**Task prompt:**
Could you retype, exactly as written, every line from the top of the records through the line that contains "0; top: 20px;"?
=== Begin Enclosure ===
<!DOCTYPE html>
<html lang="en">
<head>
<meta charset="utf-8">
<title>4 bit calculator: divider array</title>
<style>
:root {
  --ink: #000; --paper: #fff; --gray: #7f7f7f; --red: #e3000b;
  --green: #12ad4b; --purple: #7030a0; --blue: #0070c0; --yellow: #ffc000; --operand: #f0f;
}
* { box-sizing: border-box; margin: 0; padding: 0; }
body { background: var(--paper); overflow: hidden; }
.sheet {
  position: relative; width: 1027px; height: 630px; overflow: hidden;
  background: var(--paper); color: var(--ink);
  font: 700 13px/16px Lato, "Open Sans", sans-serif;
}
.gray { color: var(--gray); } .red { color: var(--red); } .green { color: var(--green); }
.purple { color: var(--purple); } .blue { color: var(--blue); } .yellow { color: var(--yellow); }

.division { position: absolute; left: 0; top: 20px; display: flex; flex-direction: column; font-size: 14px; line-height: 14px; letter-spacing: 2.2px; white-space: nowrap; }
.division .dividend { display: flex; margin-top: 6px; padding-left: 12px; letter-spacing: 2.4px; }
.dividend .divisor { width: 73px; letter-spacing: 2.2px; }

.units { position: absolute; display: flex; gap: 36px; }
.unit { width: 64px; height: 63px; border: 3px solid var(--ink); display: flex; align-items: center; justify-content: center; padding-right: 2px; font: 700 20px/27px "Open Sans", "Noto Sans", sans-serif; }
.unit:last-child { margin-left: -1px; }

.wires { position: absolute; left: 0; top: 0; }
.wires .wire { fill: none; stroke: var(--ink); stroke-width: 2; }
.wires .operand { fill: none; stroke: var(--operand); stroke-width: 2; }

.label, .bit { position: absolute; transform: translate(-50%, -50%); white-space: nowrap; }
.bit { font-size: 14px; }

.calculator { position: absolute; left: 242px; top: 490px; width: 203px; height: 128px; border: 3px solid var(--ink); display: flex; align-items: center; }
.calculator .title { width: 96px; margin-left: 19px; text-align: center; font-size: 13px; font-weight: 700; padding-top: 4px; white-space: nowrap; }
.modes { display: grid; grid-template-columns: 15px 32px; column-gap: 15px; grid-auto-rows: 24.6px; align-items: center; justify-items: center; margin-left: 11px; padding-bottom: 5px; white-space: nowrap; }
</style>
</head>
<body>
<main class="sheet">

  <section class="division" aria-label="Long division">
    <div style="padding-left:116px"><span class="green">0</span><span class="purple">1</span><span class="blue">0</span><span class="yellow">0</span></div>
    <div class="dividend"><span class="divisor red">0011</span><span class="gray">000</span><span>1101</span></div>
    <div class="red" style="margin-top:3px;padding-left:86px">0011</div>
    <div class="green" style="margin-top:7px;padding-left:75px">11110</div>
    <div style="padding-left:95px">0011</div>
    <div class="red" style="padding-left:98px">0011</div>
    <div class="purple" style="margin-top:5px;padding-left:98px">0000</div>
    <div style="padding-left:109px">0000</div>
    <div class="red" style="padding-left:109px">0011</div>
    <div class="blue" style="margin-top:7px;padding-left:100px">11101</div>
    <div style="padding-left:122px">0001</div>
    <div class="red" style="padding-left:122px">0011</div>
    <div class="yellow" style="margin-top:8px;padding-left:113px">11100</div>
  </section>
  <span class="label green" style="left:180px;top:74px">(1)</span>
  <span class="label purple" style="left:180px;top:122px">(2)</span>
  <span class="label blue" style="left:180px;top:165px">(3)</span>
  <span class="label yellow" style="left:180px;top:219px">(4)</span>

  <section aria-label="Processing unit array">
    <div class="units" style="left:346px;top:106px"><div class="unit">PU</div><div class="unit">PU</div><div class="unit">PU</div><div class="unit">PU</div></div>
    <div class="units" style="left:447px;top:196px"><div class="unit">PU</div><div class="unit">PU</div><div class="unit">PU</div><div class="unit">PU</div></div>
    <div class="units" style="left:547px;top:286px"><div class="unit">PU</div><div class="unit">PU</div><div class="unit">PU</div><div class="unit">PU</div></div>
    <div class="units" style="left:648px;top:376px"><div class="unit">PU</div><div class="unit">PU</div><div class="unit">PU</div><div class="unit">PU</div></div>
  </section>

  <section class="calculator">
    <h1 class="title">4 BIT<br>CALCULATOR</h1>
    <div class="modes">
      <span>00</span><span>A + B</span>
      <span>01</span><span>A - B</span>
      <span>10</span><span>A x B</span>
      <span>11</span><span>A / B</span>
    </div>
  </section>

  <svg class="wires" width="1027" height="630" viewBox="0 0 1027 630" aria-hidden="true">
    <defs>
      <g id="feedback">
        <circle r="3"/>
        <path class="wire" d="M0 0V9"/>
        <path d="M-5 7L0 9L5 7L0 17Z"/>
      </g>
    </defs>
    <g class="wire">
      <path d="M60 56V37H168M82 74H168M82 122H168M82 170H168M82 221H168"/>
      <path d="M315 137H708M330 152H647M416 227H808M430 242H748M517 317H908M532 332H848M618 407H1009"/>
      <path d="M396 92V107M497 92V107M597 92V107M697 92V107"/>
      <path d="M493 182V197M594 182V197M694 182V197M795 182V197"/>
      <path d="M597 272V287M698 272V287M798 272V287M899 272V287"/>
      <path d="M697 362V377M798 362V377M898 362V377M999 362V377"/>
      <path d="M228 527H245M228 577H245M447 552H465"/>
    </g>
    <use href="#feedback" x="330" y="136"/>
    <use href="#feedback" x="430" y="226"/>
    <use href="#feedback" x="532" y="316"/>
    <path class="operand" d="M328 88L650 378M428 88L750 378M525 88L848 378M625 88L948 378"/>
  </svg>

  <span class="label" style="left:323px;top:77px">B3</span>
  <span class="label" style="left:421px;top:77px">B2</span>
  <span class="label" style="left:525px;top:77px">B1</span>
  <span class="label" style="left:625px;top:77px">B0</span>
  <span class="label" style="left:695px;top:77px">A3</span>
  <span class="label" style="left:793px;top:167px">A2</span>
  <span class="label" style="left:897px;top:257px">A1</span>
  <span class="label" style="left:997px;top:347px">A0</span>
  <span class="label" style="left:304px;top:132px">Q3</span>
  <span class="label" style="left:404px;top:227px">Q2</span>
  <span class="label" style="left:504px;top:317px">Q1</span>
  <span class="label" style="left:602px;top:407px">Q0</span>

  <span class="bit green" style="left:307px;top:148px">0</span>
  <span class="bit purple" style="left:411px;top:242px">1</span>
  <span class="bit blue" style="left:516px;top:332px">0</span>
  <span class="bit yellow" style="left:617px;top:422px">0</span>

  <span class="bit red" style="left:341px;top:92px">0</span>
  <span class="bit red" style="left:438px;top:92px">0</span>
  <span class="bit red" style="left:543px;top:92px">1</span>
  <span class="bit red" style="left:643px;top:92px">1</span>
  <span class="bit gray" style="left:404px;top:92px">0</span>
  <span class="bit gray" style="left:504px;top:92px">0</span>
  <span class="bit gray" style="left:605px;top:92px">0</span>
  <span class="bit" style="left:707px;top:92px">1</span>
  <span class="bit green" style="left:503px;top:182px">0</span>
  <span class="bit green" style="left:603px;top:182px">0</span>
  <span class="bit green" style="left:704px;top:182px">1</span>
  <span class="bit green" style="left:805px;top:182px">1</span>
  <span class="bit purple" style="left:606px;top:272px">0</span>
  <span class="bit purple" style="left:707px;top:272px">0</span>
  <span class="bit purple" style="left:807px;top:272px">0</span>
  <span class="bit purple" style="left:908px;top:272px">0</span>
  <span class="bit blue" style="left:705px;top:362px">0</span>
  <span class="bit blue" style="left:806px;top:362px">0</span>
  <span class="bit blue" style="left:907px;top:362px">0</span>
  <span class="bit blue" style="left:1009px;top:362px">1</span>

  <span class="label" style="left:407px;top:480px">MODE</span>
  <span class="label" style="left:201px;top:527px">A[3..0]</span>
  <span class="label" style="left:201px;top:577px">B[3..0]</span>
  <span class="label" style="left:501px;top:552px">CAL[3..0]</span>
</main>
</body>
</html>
=== End Enclosure ===
**Solution to the exercise:**
<!DOCTYPE html>
<html lang="en">
<head>
<meta charset="utf-8">
<title>4 bit calculator: divider array</title>
<style>
:root {
  --ink: #000; --paper: #fff; --gray: #7f7f7f; --red: #e3000b;
  --green: #12ad4b; --purple: #7030a0; --blue: #0070c0; --yellow: #ffc000; --operand: #f0f;
}
* { box-sizing: border-box; margin: 0; padding: 0; }
body { background: var(--paper); overflow: hidden; }
.sheet {
  position: relative; width: 1027px; height: 630px; overflow: hidden;
  background: var(--paper); color: var(--ink);
  font: 700 13px/16px Lato, "Open Sans", sans-serif;
}
.gray { color: var(--gray); } .red { color: var(--red); } .green { color: var(--green); }
.purple { color: var(--purple); } .blue { color: var(--blue); } .yellow { color: var(--yellow); }

.division { position: absolute; left: 0; top: 20px; display: flex; flex-direction: column; font-size: 14px; line-height: 14px; letter-spacing: 2.2px; white-space: nowrap; }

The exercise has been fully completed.